Posted by kathryn on April 24, 2012
SimplyHormones presents: An Interview with Prof John Studd, Vice President National Osteoporosis Society and Chairman of the British Menopause Society. Osteoporosis is a natural disease of aging but one we can ALL do something about – this brittle bone disease most often eats away at bones after degeneration of hormones at menopause.
SimplyHormones Presents: An Interview with Prof Studd on Osteoporosis
KC: I’d like if I may now to talk about osteoporosis, the silent disease as it’s often described. It’s something I very much don’t want to happen to me, I just can’t visualise myself walking down the road with a zimmer frame. The press and magazines, womens’ magazines are full of information telling us that we are supposed to be doing lots of exercise, weight bearing exercise, having better nutrition, in order to stay fit and healthy and stop the degeneration of our bones. What would you say, is that the right answer?
Overweight? You won’t get osteoporosis!
PS: Well there is some truth in that, but it’s more complicated. Having a good lifestyle, good diet and exercise is very good for you and what about exercise, it’s very good for the brain, it’s very good for the heart, it’s very good for the mood, depression etc and in large amounts it’s not bad for the bones, but I think it’s somewhat of a deception to think that if you just keep a good diet and you’re exercised by walking the dog for an hour a day, then that’s going to prevent osteoporosis, and I see it very often, you have these healthy 60 year old women, slim, healthy, who walk for 2 hours a day, with a dog, without the dog and they’ve got rotten bones. And they mustn’t think that because they are dog walkers and they exercise, that they are free from the risk of osteoporosis. Particularly, as I say, the thin women, the healthy thin women. By and large fat women don’t get osteoporosis, and the reason for that is because with this excess fat they make oestrogens in their body fat, and that protects the bones.
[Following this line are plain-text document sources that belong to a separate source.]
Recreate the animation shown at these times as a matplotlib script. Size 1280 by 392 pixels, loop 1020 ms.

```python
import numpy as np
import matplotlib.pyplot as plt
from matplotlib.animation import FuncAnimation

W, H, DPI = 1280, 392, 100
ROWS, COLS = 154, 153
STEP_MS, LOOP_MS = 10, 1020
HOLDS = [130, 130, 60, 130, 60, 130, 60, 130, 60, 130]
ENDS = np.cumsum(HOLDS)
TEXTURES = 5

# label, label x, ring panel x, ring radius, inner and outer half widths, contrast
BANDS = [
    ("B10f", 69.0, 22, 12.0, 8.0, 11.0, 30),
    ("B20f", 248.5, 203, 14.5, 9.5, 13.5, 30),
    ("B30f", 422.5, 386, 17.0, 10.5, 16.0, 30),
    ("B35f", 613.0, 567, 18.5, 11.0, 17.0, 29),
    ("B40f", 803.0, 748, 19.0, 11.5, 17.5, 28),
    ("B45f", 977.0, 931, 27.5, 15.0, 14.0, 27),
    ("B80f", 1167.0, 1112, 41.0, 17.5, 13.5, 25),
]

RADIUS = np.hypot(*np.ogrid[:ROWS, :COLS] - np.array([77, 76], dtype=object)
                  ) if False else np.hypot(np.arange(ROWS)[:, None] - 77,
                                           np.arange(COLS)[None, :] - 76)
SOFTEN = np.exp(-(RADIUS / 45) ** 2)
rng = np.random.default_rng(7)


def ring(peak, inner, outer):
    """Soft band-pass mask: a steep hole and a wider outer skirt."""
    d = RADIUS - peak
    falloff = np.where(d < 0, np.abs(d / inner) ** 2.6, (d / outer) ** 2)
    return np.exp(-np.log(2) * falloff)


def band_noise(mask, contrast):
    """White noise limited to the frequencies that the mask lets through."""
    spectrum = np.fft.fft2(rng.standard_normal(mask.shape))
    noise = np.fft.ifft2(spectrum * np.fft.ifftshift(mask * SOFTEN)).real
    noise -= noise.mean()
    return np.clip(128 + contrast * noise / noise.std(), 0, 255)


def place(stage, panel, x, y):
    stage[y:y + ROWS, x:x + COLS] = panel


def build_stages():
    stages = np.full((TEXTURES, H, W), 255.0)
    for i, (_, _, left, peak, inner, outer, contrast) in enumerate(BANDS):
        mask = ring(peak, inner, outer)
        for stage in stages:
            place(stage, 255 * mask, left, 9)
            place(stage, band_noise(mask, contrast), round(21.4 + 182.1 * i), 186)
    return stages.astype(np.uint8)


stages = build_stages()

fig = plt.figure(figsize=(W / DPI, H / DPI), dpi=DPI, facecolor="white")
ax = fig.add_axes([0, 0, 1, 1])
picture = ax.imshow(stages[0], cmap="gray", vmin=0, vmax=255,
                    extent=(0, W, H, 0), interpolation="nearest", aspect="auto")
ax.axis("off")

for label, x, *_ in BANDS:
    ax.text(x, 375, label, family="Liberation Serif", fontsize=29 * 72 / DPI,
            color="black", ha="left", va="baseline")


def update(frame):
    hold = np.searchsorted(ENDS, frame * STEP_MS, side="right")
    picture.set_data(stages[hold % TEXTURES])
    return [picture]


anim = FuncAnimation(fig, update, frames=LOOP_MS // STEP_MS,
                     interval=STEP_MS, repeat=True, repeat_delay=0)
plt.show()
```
Thin women and anorexics at risk of osteoporosis
The thin women don’t make the same amount of oestrogens, so they are at higher risk, although they don’t know it, if they have a healthy lifestyle with lots of exercise. So it’s these women, they may have the menopause, they may have had anorexia when they were young, and they were very thin and healthy, and have lost their periods for 2 or 3 years when they were teenagers, they’re the ones that are at risk, whether they exercise or not.
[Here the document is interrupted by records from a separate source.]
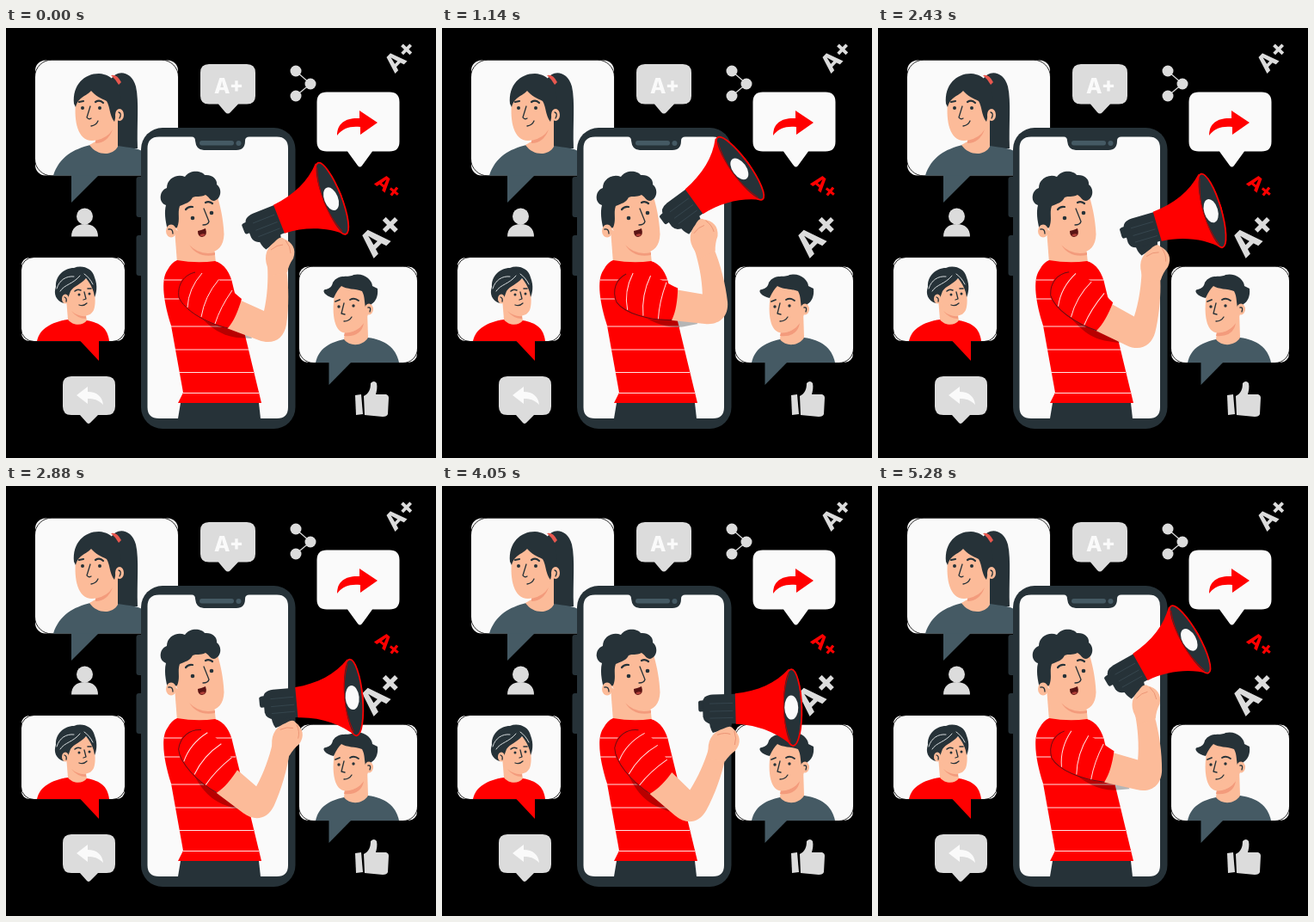
Recreate the animation shown at these times as an HTML page. Size 500 by 500 pixels, loop 5.31 s.

```html
<!DOCTYPE html>
<html lang="en">
<head>
<meta charset="utf-8">
<title>Megaphone</title>
<style>
  html, body { margin: 0; width: 100%; height: 100%; overflow: hidden; background: #000; }
  svg { display: block; width: 100vw; height: 100vh; }
  text { font-family: Inter, Lato, sans-serif; font-weight: 800; }
  .white { fill: #fafafa; }
  .grey { fill: #dcdcdc; }
  .dark { fill: #263238; }
  .slate { fill: #455a64; }
  .red { fill: #f00; }
  .skin { fill: #fcbb99; }
  .blush { fill: #f39b7c; }
  .line { fill: none; stroke: #263238; stroke-width: 1.3; stroke-linecap: round; stroke-linejoin: round; }
  .brow { fill: none; stroke: #263238; stroke-width: 2.2; stroke-linecap: round; }
  .edge { fill: none; stroke: #111; stroke-width: .9; }
  .stripe { fill: none; stroke: #ffe4e4; stroke-width: 1; }
  .shine { fill: none; stroke: #e8ecee; stroke-width: .9; stroke-linecap: round; }
</style>
</head>
<body>
<svg viewBox="0 0 500 500">
  <rect width="500" height="500"/>

  <!-- woman bubble -->
  <rect class="white" x="34" y="37.500" width="166" height="134" rx="12"/>
  <rect class="edge" x="33.500" y="37" width="167" height="135" rx="20"/>
  <path class="slate" d="M76 170H109L76 203Z"/>
  <path class="dark" d="M122 60C128 48 146 49 151 68C155 86 152 112 153 140H129L130 95Z"/>
  <path fill="#e8584f" d="M122 55Q129 53 134 63L131 66Q128 60 122 55Z"/>
  <path class="slate" d="M55 171.500C62 150 78 141 98 136L130 137C144 139 154 140 160 144V171.500Z"/>
  <path class="skin" d="M104 122L130 104V138C124 149 106 149 97 136L104 132Z"/>
  <path class="skin" d="M81 86C79 108 83 131 100 131C113 131 124 122 128 110L131 84C120 62 92 58 81 86Z"/>
  <path class="blush" d="M104 131Q118 128 124 118Q118 134 104 134Z"/>
  <path class="dark" d="M79 88C77 66 91 53 108 53C125 54 134 68 134 86L132 96C127 93 128 105 126 109C120 101 121 91 117 85C111 82 104 79 99 73C94 79 84 80 81 92Z"/>
  <ellipse class="skin" cx="132" cy="101" rx="5" ry="7"/>
  <path class="line" d="M131 98Q135 99 132 105M98 91L94 104Q96 107 99 105M99 114Q105 113 107 108"/>
  <path class="brow" d="M85 86L90 85M104 86Q109 83 113 87"/>
  <circle class="dark" cx="89" cy="93" r="2"/><circle class="dark" cx="109" cy="93" r="2"/>

  <!-- left bubble -->
  <rect class="white" x="18" y="267" width="120" height="97" rx="9"/>
  <rect class="edge" x="17.500" y="266.500" width="121" height="98" rx="15"/>
  <path class="red" d="M85 362.500H108V387Z"/>
  <path class="red" d="M36 364C39 350 52 342 72 339L94 340C110 343 118 349 120 364Z"/>
  <path class="skin" d="M70 314L72 339C78 347 90 346 94 340L92 328Z"/>
  <path class="blush" d="M76 329Q84 336 93 335V338Q83 338 76 329Z"/>
  <path class="skin" d="M70 306L78 292L98 292C104 304 105 320 102 328C97 338 84 336 75 325Z"/>
  <path class="dark" d="M67 320C58 317 55 309 58 301C57 289 67 279 79 279C89 275 101 280 103 290C107 300 105 309 103 313C102 304 98 297 93 291C87 298 79 300 75 306L71 317Z"/>
  <path class="shine" d="M59 303C62 293 70 288 79 289M63 306C68 298 78 298 86 288M91 286Q97 290 101 298"/>
  <ellipse class="skin" cx="69" cy="315" rx="4" ry="5.500"/>
  <path class="line" d="M68 313Q71 314 70 318M91 307L93 315L90 316M85 322Q90 324 94 320"/>
  <path class="brow" style="stroke-width:1.600" d="M80 306Q83 303 87 305M95 303L99 303"/>
  <circle class="dark" cx="85" cy="310" r="1.500"/><circle class="dark" cx="97" cy="309" r="1.500"/>

  <!-- right bubble -->
  <text class="grey" font-size="39" transform="translate(427 268.500) rotate(-45)">A+</text>
  <rect class="white" x="341" y="277.500" width="137" height="111.500" rx="10"/>
  <rect class="edge" x="340.500" y="277" width="138" height="112.500" rx="17"/>
  <path class="slate" d="M375.500 387H403L375.500 415Z"/>
  <path class="slate" d="M360 389C364 372 376 366 393 362L421 360C441 363 453 371 457 389Z"/>
  <path class="skin" d="M395 345L393 362C400 371 415 370 421 360L420 328Z"/>
  <path class="blush" d="M394 354Q409 354 416 343Q413 360 393 358Z"/>
  <path class="skin" d="M382 310C379 328 380 353 394 354.500C407 355 417 345 421 333L424 308L400 296L385 300Z"/>
  <path class="dark" d="M381 314C369 311 367 304 372 304C376 303 379 301 380 296C387 285 399 291 404 287C416 284 426 293 426 300L432 303C433 312 430 318 425 321L419 328C416 320 418 313 414 306C406 303 396 304 390 300C387 303 384 307 381 314Z"/>
  <ellipse class="skin" cx="422" cy="327" rx="5" ry="6.500"/>
  <path class="line" d="M421 325Q425 324 423 330M393 320L390 332L394 333M393 341Q399 341 402 336"/>
  <path class="brow" style="stroke-width:1.800" d="M383 318L388 316M400 316Q405 313 410 317"/>
  <circle class="dark" cx="387" cy="324" r="1.700"/><circle class="dark" cx="404" cy="323" r="1.700"/>

  <!-- small symbols -->
  <path class="grey" d="M236 42H280Q290 42 290 52V79Q290 88.500 280 88.500H270L261 98Q258 101 255 98L247 88.500H236Q226 88.500 226 79V52Q226 42 236 42Z"/>
  <text class="white" font-size="24" x="242" y="76">A+</text>
  <path class="grey" d="M76 405H117Q127 405 127 415V440Q127 450 117 450H107L98 459Q96 461 94 459L86 450H76Q66 450 66 440V415Q66 405 76 405Z"/>
  <path class="white" d="M82 427L95 417V423C106 423 112 429 113 438C107 432 102 431 95 431V437Z"/>
  <text class="grey" font-size="28" transform="translate(452 53.500) rotate(-46)">A+</text>
  <text class="red" font-size="22.500" transform="translate(427.500 181) rotate(39)">A+</text>
  <path d="M337 50L354 65L337 79" fill="none" stroke="#dcdcdc" stroke-width="1.200"/>
  <g class="grey"><circle cx="337" cy="50" r="6.500"/><circle cx="354" cy="65" r="6.500"/><circle cx="337" cy="79" r="6.500"/>
    <circle cx="91.500" cy="219" r="9.500"/><path d="M76 242.500C76 233 82 228 91.500 228S107 233 107 242.500Z"/>
    <path d="M406 427L413 426L415 449L407 450Z"/>
    <path d="M416 428C422 425 424 420 424 413Q428 409 431 413C432 418 431 422 430 426H442Q445 427 445 430L444 449Q443 452 438 452L417 450Z"/>
  </g>
  <path class="white" d="M373 74.500H446Q457.500 74.500 457.500 86V132Q457.500 143.500 446 143.500H426L414 160Q411.500 163 409 160L397 143.500H373Q361.500 143.500 361.500 132V86Q361.500 74.500 373 74.500Z"/>
  <path class="red" d="M385 125C385 110 396 104 411 105V96L432 110L412 124V115C400 114 392 116 385 125Z"/>

  <!-- phone -->
  <rect class="dark" x="151.500" y="173" width="10" height="47" rx="3"/>
  <rect class="dark" x="151.500" y="241" width="10" height="47" rx="3"/>
  <rect class="dark" x="157" y="116" width="179.500" height="350" rx="25"/>
  <path class="white" d="M178 126.500H216Q220 126.500 220 131Q221 142 230 142H268Q278 142 278 131Q278 126.500 283 126.500H315Q328 126.500 328 140V441Q328 454 315 454H178Q164.500 454 164.500 441V140Q164.500 126.500 178 126.500Z"/>
  <rect class="slate" x="225" y="131" width="40" height="5.500" rx="2.700"/>
  <circle class="slate" cx="270.500" cy="134" r="3"/>

  <!-- man -->
  <path class="dark" d="M203 436H294L296 454H200Z"/>
  <path class="skin" d="M196 234L199 273Q222 280 244 273L242 255Z"/>
  <path class="blush" d="M213 252Q225 265 243 261V264Q223 268 213 252Z"/>
  <path class="red" d="M199 270Q222 274 243 271C254 274 261 285 264 300L275 345L297 436H200L206 424L192 346C184 321 179 293 188 281Q192 273 199 270Z"/>
  <path class="stripe" d="M184 293H262M184 315H267M191 347H275M197 374H282M201 400.500H288M206 424.500H294"/>
  <path class="skin" d="M200 205L215 190H244C249 205 253 223 253.500 240C253 256 243 264 229 260C218 257 210 251 203 241L196 230Z"/>
  <path class="dark" d="M188 235C185 223 184 214 186 206C177 203 178 189 187 186C187 175 199 169 208 173C214 164 228 166 231 171C240 170 246 176 245 182C252 187 250 199 242 201C237 201 236 196 232 194C226 197 221 195 217 197C214 203 209 204 202 207C199 216 203 222 199 232Z"/>
  <ellipse class="skin" cx="192" cy="236" rx="6" ry="7.500"/>
  <path class="line" d="M189 234Q194 233 194 239M230 210L236 225Q235 229 229 229"/>
  <path class="brow" d="M209 211Q212 207 217 208M232 203Q236 201 240 204"/>
  <circle class="dark" cx="217" cy="221" r="2.300"/><circle class="dark" cx="239" cy="215" r="2.300"/>
  <path d="M223 236Q228 235 232 233Q235 242 228 243Q223 243 223 236Z" fill="#5a1414"/>
  <path d="M225 241Q228 238 232 240Q229 244 225 241Z" fill="#b04038"/>

  <!-- arm and megaphone -->
  <g id="arm">
    <path d="M218 328L262 342L280 349L286 361L268 360C248 357 236 347 218 328Z" fill="#000" opacity=".28"/>
    <path class="skin" d="M269 315L300 329C304 312 305 292 304 276L326 280C329 300 329 325 326 345C323 362 310 369 294 363L254 348Z"/>
    <path class="red" d="M200 304C202 288 218 280 235 286C251 293 263 306 274 315C270 329 265 341 258 349C241 346 224 338 211 327C201 319 199 311 200 304Z"/>
    <path d="M201 313C199 298 207 287 220 284M201 313C207 328 232 343 258 349" fill="none" stroke="#6b0d12" stroke-width="1"/>
    <path class="stripe" d="M228 285Q212 303 211 325M247 293Q231 312 227 336M263 305Q249 325 243 344"/>
    <g transform="translate(379 198.300) rotate(-21.500)">
      <path class="dark" d="M-109-9Q-109-11-103-11V2H-107Q-109 2-109-1Z"/>
      <path class="dark" d="M-97 10H-69L-72 21L-93 27Q-97 21-97 10Z"/>
      <path class="dark" d="M-65-17.500H-92Q-104-17-104-8V8Q-103 16-93 17H-65Z"/>
      <path d="M-96-7H-69M-96 2H-69M-96 10H-69" stroke="#3b4c55" stroke-width=".7"/>
      <path class="red" d="M-66-18C-40-20-18-29-3-45Q12-20 12 0T-1 45C-16 30-40 19-66 17.500Z"/>
      <ellipse class="dark" cx="0" cy="0" rx="11" ry="44.500" stroke="#f00" stroke-width="1.800"/>
      <ellipse class="white" cx="-1" cy="0" rx="8" ry="14"/>
      <path d="M-3-40Q-17 0-3 40" fill="none" stroke="#b30000" stroke-width="1"/>
    </g>
    <path class="skin" d="M304 278C299 264 304 255 312 249Q319 241 323 245C333 249 338 257 334 268Q329 275 327 284L308 288Z"/>
    <path d="M308 258Q315 252 322 252M325 247Q331 254 331 262" fill="none" stroke="#e98f70" stroke-width=".8"/>
  </g>
</svg>
<script>
  const LOOP = 5310, STEP = 30;
  // time in ms, arm angle in degrees
  const swing = [[0, 0], [1080, -13.9], [1380, -16.9], [1540, -16.6], [1680, -13.7],
                 [2430, 5.1], [3510, 32], [4050, 20], [5310, -8.5]];
  const arm = document.getElementById('arm');

  function angleAt(t) {
    const i = swing.findIndex(k => k[0] > t);
    const [t0, a0] = swing[i - 1], [t1, a1] = swing[i];
    return a0 + (a1 - a0) * (t - t0) / (t1 - t0);
  }

  const start = performance.now();
  function draw() {
    const t = (performance.now() - start) % LOOP;
    const held = Math.floor(t / STEP) * STEP;
    arm.setAttribute('transform', `rotate(${angleAt(held).toFixed(2)} 225 308)`);
    requestAnimationFrame(draw);
  }
  draw();
</script>
</body>
</html>
```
KC: I suppose that’s why women have a natural propensity to gain weight as they go through menopause, because their cells are changing into fat cells instead of energy cells and in our day and age that’s something we don’t really want to see, women don’t enjoy putting on weight, but actually it’s good for us.
Weight gain in men and women is complex
PS: Well, weight gain in men and women is a complex thing, I don’t think it’s that simple. As you get older you do less exercise, you probably eat more, you might even drink more.
KC: Metabolism is slower.
Fact: HRT does NOT cause weight gain
PS: Metabolism is probably slower with age, so you tend to put on weight and I don’t think it’s a great deal to do with hormones, it’s to do with age and exercise. And the same thing applies to giving HRT, because HRT causes weight gain when it doesn’t . All the studies looking at thousands of patients over the years, what we call a longitudinal study does not show any increase in weight with HRT. There is an increase in weight, a small increase in weight with age and the menopause, but not HRT. Now that’s quite clear, but of course there is the occasional woman who has an idiosyncratic effect of oestrogens who does put on weight. You stop the hormones and they loose weight so you have to accept that. But if you are looking at a big population apart from these odd cases you don’t really put on weight with hormones.
I used HRT and did not put on weight – that came later!
KC: No, I found that myself actually. Thank you very much.
Here is a brief bio of Professor Studd together with his contact details: www.studd.co.uk
Professor John Studd DSc, MD, FRCOG was consultant gynaecologist at the Chelsea & Westminster Hospital, London and also professor of gynaecology at Imperial College.
He is now in full time private practice and runs the London PMS & Menopause Clinic at 46 Wimpole Street London W1G8SD. At the same address he has The Osteoporosis Screening Centre for the assessment and treatment of osteoporosis.
He is Vice-President of the National Osteoporosis Society and Chairman of the British Menopause Society.
In 2008 he was awarded the Blair Bell Gold Medal of the Royal Society of Medicine which is given every five years for the obstetrician/gynaecologist who has made the greatest lifetime contribution to the specialty.
You will find a huge variety of information on menopause at www.simplyhormones.com. Over 200 pages of qualified information.
See you again soon.
Kathryn Colas signing off…